Have you decided that being your own boss suits you more than the 9-5 treadmill?
There’s plenty of factors to consider when it comes to choosing an industry that fits your skills, attributes
Choosing the right industry to buy a business
You want to be confident in the decision you make – after all, you’ll probably be plunging personal savings and a lot of time into the project. So, don’t take the commitment lightly.
There are arguably three factors to consider that should take primacy over the rest when choosing the right sector.
An obvious starting point to consider is your career up until now. What industries have you worked in before?
You don’t necessarily have to buy a business in the same sector – but it helps if there are at least some transferable skills to bring across to your next field. For instance, if you’ve worked in cafes, your experience will readily apply to the hospitality sector – i.e. bars, restaurants and, to a lesser extent, B&Bs or hotels.
If you’re a lifelong accountant, meanwhile, these skills apply to most sectors – accounts are an unavoidable part of any business.
Your past experiences can help you draw up a shortlist. Brief stints in many industries needn’t be worse than
If you’ve always hated office environments, for instance, that can eliminate many sectors from your thoughts.
- Which industries do I have experience in?
- What skills do I have, and can I apply these to other fields?
- Which of these skills can I apply to business in general?
- Which sectors did I perform particularly well in - or poorly - and why?
- Money and risk
Money and risk
Some sectors are more lucrative than others.
The chances of becoming a millionaire off the back of a restaurant are slim, and the hours are long and exhausting to boot. A tech start-up, however, may attract millions in venture capital and make you rich overnight.
Some businesses, like dry cleaners, are often safe bets but only ever generate a modest income. These are more your lifestyle businesses.
Are you hoping to become very wealthy or are you more driven by job satisfaction?
Do you have an appetite for risk or do you prefer to play it safe?
Also, take notice of commercial trends. Healthcare, tech, construction, and education and training are projected to be among the fastest-growing sectors in Australia for the years and decades to come.
- What is my budget?
- How important to me is making a lot of money?

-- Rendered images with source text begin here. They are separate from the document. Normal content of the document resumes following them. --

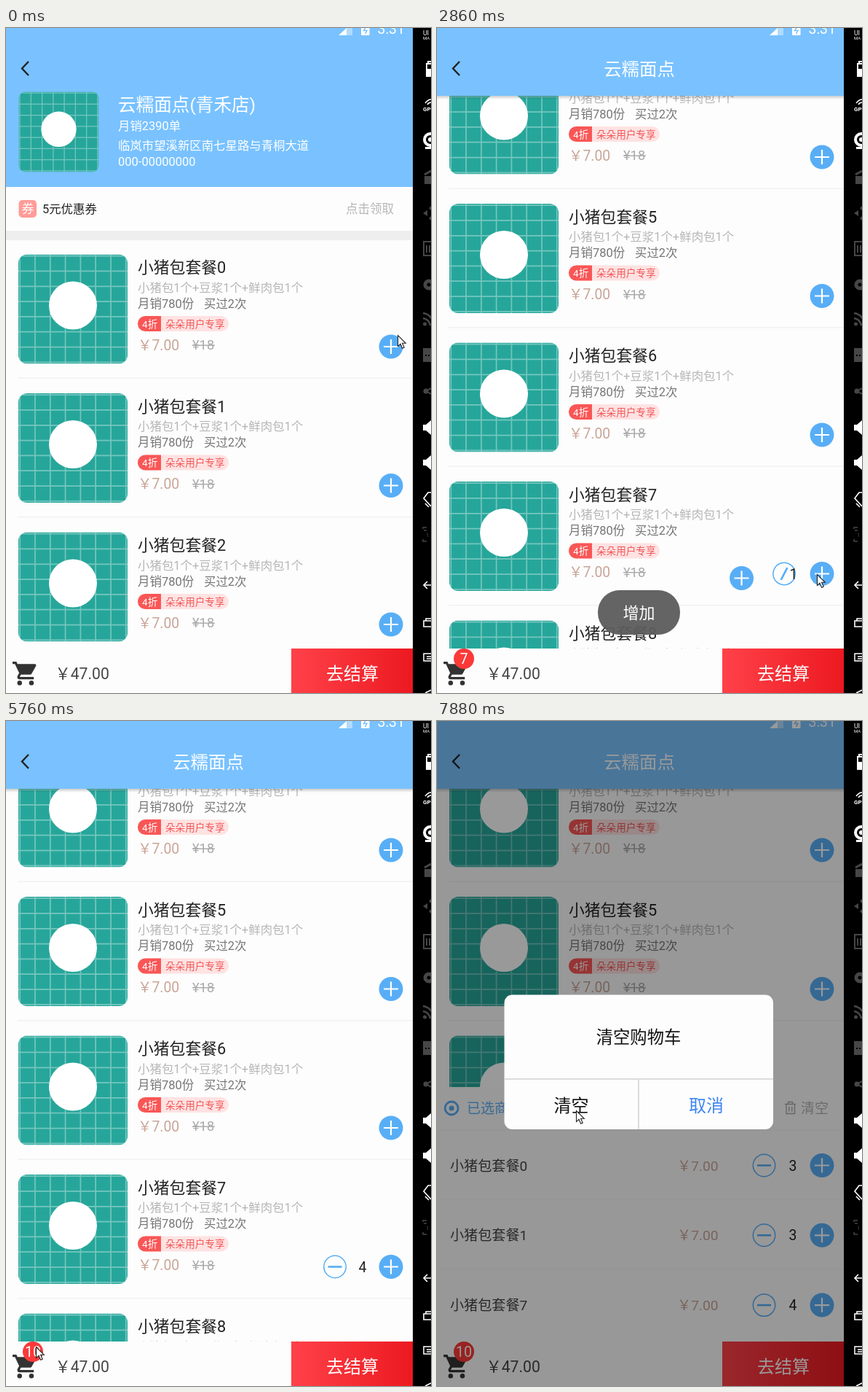
These frames come from a looping animation (584 by 912 pixels, 8000 ms). An HTML page:

```html
<!DOCTYPE html>
<html lang="zh-CN">
<head>
<meta charset="utf-8">
<title>点餐购物车</title>
<style>
  html, body { margin: 0; width: 100%; height: 100%; overflow: hidden; background: #000; }
  svg { display: block; width: 584px; height: 912px; }
  text { font-family: Roboto, "Noto Sans CJK SC", "Noto Sans CJK", sans-serif; white-space: pre; }
</style>
</head>
<body>
<svg id="stage" viewBox="0 0 584 912">
  <defs>
    <linearGradient id="red">
      <stop offset="0" stop-color="#ff4149"/><stop offset="1" stop-color="#ec1920"/>
    </linearGradient>
    <linearGradient id="fade" x2="0" y2="1">
      <stop offset="0" stop-opacity=".2"/><stop offset="1" stop-opacity="0"/>
    </linearGradient>
    <clipPath id="sheetClip"><rect width="559" height="851"/></clipPath>
    <clipPath id="tileClip"><rect width="150" height="150" rx="12"/></clipPath>
    <g id="plus">
      <circle r="16.5" fill="#58aef6"/>
      <path d="M-10 0H10M0-10V10" stroke="#fff" stroke-width="2.2"/>
    </g>
    <g id="minus">
      <circle r="15.2" fill="#fdfdfd" stroke="#58aef6" stroke-width="1.5"/>
      <path d="M-9.5 0H9.5" stroke="#58aef6" stroke-width="2.6"/>
    </g>
    <g id="tile" clip-path="url(#tileClip)">
      <rect width="150" height="150" fill="#26a69a"/>
      <path id="grid" stroke="#fff" stroke-opacity=".36" stroke-width="1.7"/>
      <circle cx="75" cy="70" r="33" fill="#fff"/>
    </g>
  </defs>

  <rect width="559" height="912" fill="#fdfdfd"/>
  <g id="list"></g>
  <g id="head"></g>
  <rect id="scrim" width="559" fill="#79c2ff"/>
  <rect width="559" height="27" fill="#79c2ff"/>
  <g id="bar"></g>
  <rect id="dim" width="559" height="851"/>
  <g clip-path="url(#sheetClip)"><g id="sheet"></g></g>
  <g id="foot"></g>
  <g id="flights"></g>
  <g id="badge">
    <circle cx="37" cy="865" r="14" fill="#fc3939"/>
    <text id="total" x="37" y="872" font-size="19.6" fill="#fff" text-anchor="middle"></text>
  </g>
  <g id="toast"></g>
  <g id="dialog"></g>
  <g id="side"></g>
  <g id="finder">
    <rect x="422" y="416" width="30" height="30" rx="4" fill="#fb474d"/>
    <circle cx="435" cy="429" r="6.5" fill="none" stroke="#fff" stroke-width="1.6"/>
    <path d="M440 434l6 6" stroke="#fff" stroke-width="2.4"/>
  </g>
  <path id="cursor" d="M.5.5V15.6L4 12.3 6.6 18.3 9.2 17.2 6.6 11.3H11.3Z" fill="#fff" stroke="#222" stroke-width="1.1"/>
</svg>

<script>
const LOOP = 8000, FLY = 500, ROLL = 163;
const STEP = 190.5, FIRST = 310.5, COLLAPSE = 198;
const $ = id => document.getElementById(id);
const fill = (id, html) => { $(id).innerHTML = html; };

// Text placed by the middle of its glyphs
const text = (x, mid, size, color, str, anchor = 'start', attrs = '') =>
  `<text x="${x}" y="${mid + size * .37}" font-size="${size}" fill="${color}" text-anchor="${anchor}" ${attrs}>${str}</text>`;
const rect = (x, y, w, h, color, attrs = '') =>
  `<rect x="${x}" y="${y}" width="${w}" height="${h}" fill="${color}" ${attrs}/>`;
const path = (d, color, width = 1.5) =>
  `<path d="${d}" fill="none" stroke="${color}" stroke-width="${width}"/>`;
const use = (id, x, y, attrs = '') => `<use href="#${id}" transform="translate(${x} ${y})" ${attrs}/>`;

let grid = '';
for (let k = 0; k < 8; k++) {
  const p = (2.1 + k * 20.83).toFixed(1);
  grid += `M${p} 0V150M0 ${p}H150`;
}
$('grid').setAttribute('d', grid);

const item = i => `<g id="item${i}">
  ${use('tile', 17, 0)}
  ${text(181, 17.5, 21.8, '#222', '小猪包套餐' + i)}
  ${text(181, 45, 16.45, '#b6b6b6', '小猪包1个+豆浆1个+鲜肉包1个')}
  ${text(181, 67.3, 16.5, '#757575', '月销780份')}
  ${text(272, 67.3, 16.4, '#757575', '买过2次')}
  ${rect(181, 84.5, 125, 21, '#ffe2e2', 'rx="10.5"')}
  <path d="M213 84.5H191.500a10.500 10.500 0 0 0 0 21H213Z" fill="#f95656"/>
  ${text(187, 95.2, 13.6, '#fff', '4折')}
  ${text(219, 95.2, 13.6, '#f25555', '朵朵用户专享')}
  ${text(181, 124, 19.4, '#c9a497', '￥7.00')}
  ${text(256, 124, 18.3, '#aaa', '¥18')}
  ${rect(256, 124, 31, 1.4, '#aaa')}
  ${rect(16, 169, 543, 1.5, '#f1f1f1')}
  <g id="pick${i}"><use id="minus${i}" href="#minus"/>${text(490, 127, 19.4, '#222', '', 'middle', `id="count${i}"`)}</g>
  ${use('plus', 529, 126.5)}
</g>`;
const ids = [...Array(9).keys()];
fill('list', ids.map(item).join(''));

fill('head',
  rect(0, 0, 559, 218, '#79c2ff') +
  use('tile', 17.5, 87.5).replace('")', '')
    .replace(')"', ') scale(.733)"') +
  text(154, 105, 24.6, '#fff', '云糯面点(青禾店)') +
  text(154, 134, 16.4, '#fff', '月销2390单') +
  text(154, 160.5, 16.4, '#fff', '临岚市望溪新区南七星路与青桐大道') +
  text(154, 183, 16.5, '#fff', '000-00000000') +
  rect(0, 218, 559, 60, '#fdfdfd') +
  rect(17.5, 236, 24.5, 24, '#ff9b98', 'rx="5"') +
  text(30, 248, 17, '#fff', '券', 'middle') +
  text(50, 248, 16.4, '#222', '5元优惠券') +
  text(467, 248, 16.5, '#b6b6b6', '点击领取') +
  rect(0, 278, 559, 13, '#eee'));

fill('bar',
  path('M31 46L22 55.500 31 65', '#222', 2.4) +
  `<g id="title">${text(278, 55.5, 24.4, '#fff', '云糯面点', 'middle')}${rect(0, 93, 559, 5, 'url(#fade)')}</g>` +
  '<path d="M457 10L468 0V10Z" fill="#fff"/><path d="M468 0H476V10H468Z" fill="#fff" opacity=".4"/>' +
  rect(488, -4, 11.5, 14, '#fff', 'rx="1"') +
  path('M494.500 -1L491.500 3.500H496L493.500 8', '#79c2ff', 1.5) +
  text(510.5, .8, 19.4, '#fff', '3:31'));

const cart = [0, 1, 7];
const row = (i, k) => {
  const y = 107.5 + k * 95.8;
  return rect(0, y - 49.5, 559, 1.5, '#f6f6f6') +
    text(18, y, 19.1, '#444', '小猪包套餐' + i) +
    text(330, y, 19.2, '#c9a497', '￥7.00') +
    use('minus', 449.5, y) + use('plus', 529, y) +
    text(489, y, 19.4, '#222', i === 7 ? 4 : 3, 'middle');
};
fill('sheet',
  rect(0, 0, 559, 420, '#fdfdfd') +
  '<circle cx="20" cy="29" r="9" fill="none" stroke="#58aef6" stroke-width="2.8"/><circle cx="20" cy="29" r="3.500" fill="#58aef6"/>' +
  text(41, 29, 19, '#58aef6', '已选商品') +
  path('M478 23.500H493M482.500 23V20.500H488.500V23M480 24V36.500H491.500V24M483.800 27V33.500M487.700 27V33.500', '#aaa', 1.4) +
  text(500, 29, 19, '#b2b2b2', '清空') +
  cart.map(row).join(''));

fill('foot',
  rect(0, 851, 559, 61, '#fdfdfd') +
  `<g transform="translate(7.400 865.800) scale(1.62)" fill="#333">
    <circle cx="7" cy="20" r="2"/><circle cx="17" cy="20" r="2"/>
    <path d="M1 2V4H3L6.600 11.600 5.250 14C4.500 15.500 5.500 17 7 17H19V15H7.400L7.200 14.600 8.100 13H15.550C16.300 13 17 12.600 17.300 12L20.900 5.500C21.200 4.700 20.700 4 20 4H5.200L4.270 2Z"/>
  </g>` +
  text(67.5, 885.5, 21.2, '#444', '￥47.00') +
  rect(392, 851, 167, 61, 'url(#red)') +
  text(476, 885.5, 24, '#fff', '去结算', 'middle'));

fill('toast',
  rect(221, 771, 113, 61, '#5c5c5c', 'rx="30" opacity=".95"') +
  text(277.5, 802, 22, '#fff', '增加', 'middle'));

fill('dialog',
  rect(0, 0, 559, 912, '#000', 'opacity=".4"') +
  rect(92.5, 375.5, 369.5, 184.5, '#fdfdfd', 'rx="11"') +
  rect(92.5, 490, 369.5, 2, '#dcdcdc') + rect(276, 491, 2, 69, '#dcdcdc') +
  text(277, 433, 23.3, '#111', '清空购物车', 'middle') +
  text(184.5, 527, 24, '#111', '清空', 'middle') +
  text(370, 527, 24, '#3f86f2', '取消', 'middle'));

const W = '#fff', G = '#464646';
fill('side',
  rect(559, 0, 25, 912, '#000') +
  text(573, 7, 9, W, 'Ul') + text(573, 14, 6, W, 'MA') +
  path('M584 49H578V66H584M580 48V46H584', W, 2) + rect(578, 56, 6, 10, W) +
  path('M576 103Q580 98 584 98M579 105Q581 102 584 102', W) + text(573, 111, 8, W, 'GP', 'start', 'font-weight="700"') +
  '<circle cx="583" cy="153" r="8" fill="none" stroke="#fff" stroke-width="4"/><circle cx="583" cy="153" r="3" fill="#fff"/>' + rect(576, 163, 8, 3, W) +
  rect(575, 203, 9, 11, G) + path('M575 201L584 196', G, 3) +
  `<path d="M573 254L579 250V258ZM581 247L584 244V250ZM581 261L584 264V258Z" fill="${G}"/>` +
  path('M584 293H574V312H584M578 298V308M582 298V308', G, 2) +
  `<circle cx="581" cy="352" r="5" fill="none" stroke="${G}" stroke-width="5"/>` +
  path('M573 391Q584 392 590 408M573 398Q581 399 583 408', G, 2.5) + `<circle cx="575.500" cy="406" r="2.500" fill="${G}"/>` +
  rect(573, 439, 11, 19, G) + rect(576, 448, 2, 2, '#000') + rect(580, 448, 2, 2, '#000') +
  `<circle cx="577" cy="498" r="3.500" fill="${G}"/>` + path('M577 498L584 494M577 498L584 502', G, 2) +
  [548, 596].map(y => `<path d="M573 ${y - 4}H577L584 ${y - 10}V${y + 10}L577 ${y + 4}H573Z" fill="#fff"/>`).join('') +
  path('M584 637L580 637 574 645 584 656M576 652L581 657', W, 1.6) +
  path('M573 687V685H578M573 701V704H578M574 689H578', G) + text(577, 695, 8, G, '1') +
  path('M579 759L574 764 579 769M574 764H584', W, 1.6) +
  path('M584 813H574V821H584M577 813V810H584', W, 1.6) +
  path('M584 858H574V868H584M578 862H584M578 865H584', W) +
  path('M584 908L576 912', W, 1.6));

// Tap times with the dish tapped and the height of its button
const taps = [
  [150, 0, 437], [330, 0, 437], [540, 0, 437],
  [860, 1, 627], [1080, 1, 627], [1329, 1, 627],
  [2750, 7, 748], [3060, 7, 748], [3380, 7, 748], [3700, 7, 748]
];
fill('flights', taps.map(() => '<use href="#plus"/>').join(''));
const flights = [...$('flights').children];

const scrollKeys = [[1400, 0], [1620, 189.5], [1720, 189.5], [1930, 470], [2190, 800], [2450, 985], [2620, 1022]];
const sheetKeys = [[4680, 851], [4900, 502], [5140, 502], [5361, 851], [6190, 851], [6560, 502]];
const dimKeys = [[4660, 0], [4800, .3], [5361, .3], [5560, 0], [5800, 0], [6300, .3]];
const toastKeys = [[170, 0], [230, 1], [2300, 1], [2400, 0], [2770, 0], [2840, 1], [4380, 1], [4500, 0]];
const dialogKeys = [[7380, 0], [7560, 1]];
const cursorKeys = [
  [560, 538, 421], [790, 530, 615], [1380, 530, 615], [1620, 437, 384], [1720, 437, 384],
  [1900, 470, 690], [2060, 480, 380], [2310, 570, 560], [2640, 522, 749], [4400, 522, 749],
  [4640, 41, 858], [4850, 41, 858], [5080, 295, 429], [5400, 295, 429], [5740, 41, 858],
  [6400, 41, 858], [6960, 501, 551], [7400, 501, 551], [7800, 191, 534]
];

const clamp = v => Math.max(0, Math.min(1, v));
function track(keys, t, col = 1) {
  const n = keys.findIndex(k => k[0] > t);
  if (n === 0) return keys[0][col];
  if (n < 0) return keys[keys.length - 1][col];
  const a = keys[n - 1], b = keys[n];
  return a[col] + (b[col] - a[col]) * (t - a[0]) / (b[0] - a[0]);
}

const runs = [
  [0, 0, 1], [160, 1080, 8], [1220, 1500, 3], [1650, 2190, 5], [2310, 2720, 4], [2860, 3280, 4],
  [3400, 4380, 8], [4520, 5050, 5], [5180, 5460, 3], [5610, 5760, 2], [5880, 5880, 1],
  [6190, 7150, 8], [7300, 7880, 5]
];
const ticks = runs.flatMap(([a, b, n]) =>
  Array.from({ length: n }, (_, k) => n > 1 ? a + (b - a) * k / (n - 1) : a));

const set = (el, name, value) => el.setAttribute(name, value);
const move = (el, x, y, more = '') => set(el, 'transform', `translate(${x} ${y}) ${more}`);
const show = (id, on) => set($(id), 'opacity', +on);

function draw(t) {
  const s = track(scrollKeys, t);
  move($('head'), 0, -s);
  set($('scrim'), 'height', Math.max(93, 291 - s));
  show('scrim', clamp(s / COLLAPSE));
  show('title', s >= COLLAPSE);

  const done = taps.filter(tap => tap[0] <= t);
  for (const i of ids) {
    move($('item' + i), 0, FIRST + STEP * i - s);
    const mine = done.filter(tap => tap[1] === i);
    show('pick' + i, mine.length > 0);
    if (!mine.length) continue;
    const p = clamp((t - mine[0][0]) / ROLL);
    move($('minus' + i), 529 - 77 * p, 126.5, `rotate(${360 * (1 - p)})`);
    $('count' + i).textContent = mine.length;
  }

  taps.forEach(([start, , y], n) => {
    const p = (t - start) / FLY;
    set(flights[n], 'opacity', +(p >= 0 && p < 1));
    move(flights[n], 529 - 502 * p, y + (882 - y) * p * p);
  });
  show('badge', done.length > 0);
  $('total').textContent = done.length;

  const ask = track(dialogKeys, t);
  show('dim', track(dimKeys, t) * (1 - ask));
  move($('sheet'), 0, track(sheetKeys, t));
  show('dialog', ask);
  show('toast', track(toastKeys, t));
  show('finder', t >= 1640 && t < 2050);
  move($('cursor'), track(cursorKeys, t), track(cursorKeys, t, 2));
}

let last = -1;
function frame(now) {
  const t = now % LOOP;
  const tick = ticks.filter(v => v <= t + .5).pop();
  if (tick !== last) draw(last = tick);
  requestAnimationFrame(frame);
}
draw(0);
requestAnimationFrame(frame);
</script>
</body>
</html>
```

- Do I have an appetite for risk?
- What sectors are most promising in terms of future prospects?
Passions and interests
When it comes down to it, it will probably take a lot more than money to keep you excited about your business.
Being passionate about what you do will give you job satisfaction, enthuse your employees and impress customers. And all of this keeps you going during the tough times that inevitably sometimes arise.
Make a list of what you enjoy doing and the tasks you find tedious or stressful.
You might enjoy interacting with people or working outdoors; your dislikes might be working at a desk or working evenings and weekends.
This list will help you draw up a shortlist that fits your talents, personality
- What am I passionate about in life and what does this say about me?
- What elements of my past jobs have I loved?
- Are there things that I don’t like that may be a barrier in certain industries?
It’s important to be realistic. There is always room for ambition but try not to choose an industry for superficial reasons – like buying a bar simply because you enjoy drinking and
And your choice needs to encompass some combination of two or three of the factors outlined above. Don’t buy an online retailer, for example, because you anticipate low overheads and strong growth prospects, but you lack the requisite skills, experience or passion for what’s involved day to day.
Once you’ve decided on an industry, it’s time to start browsing the market and find the right business for you.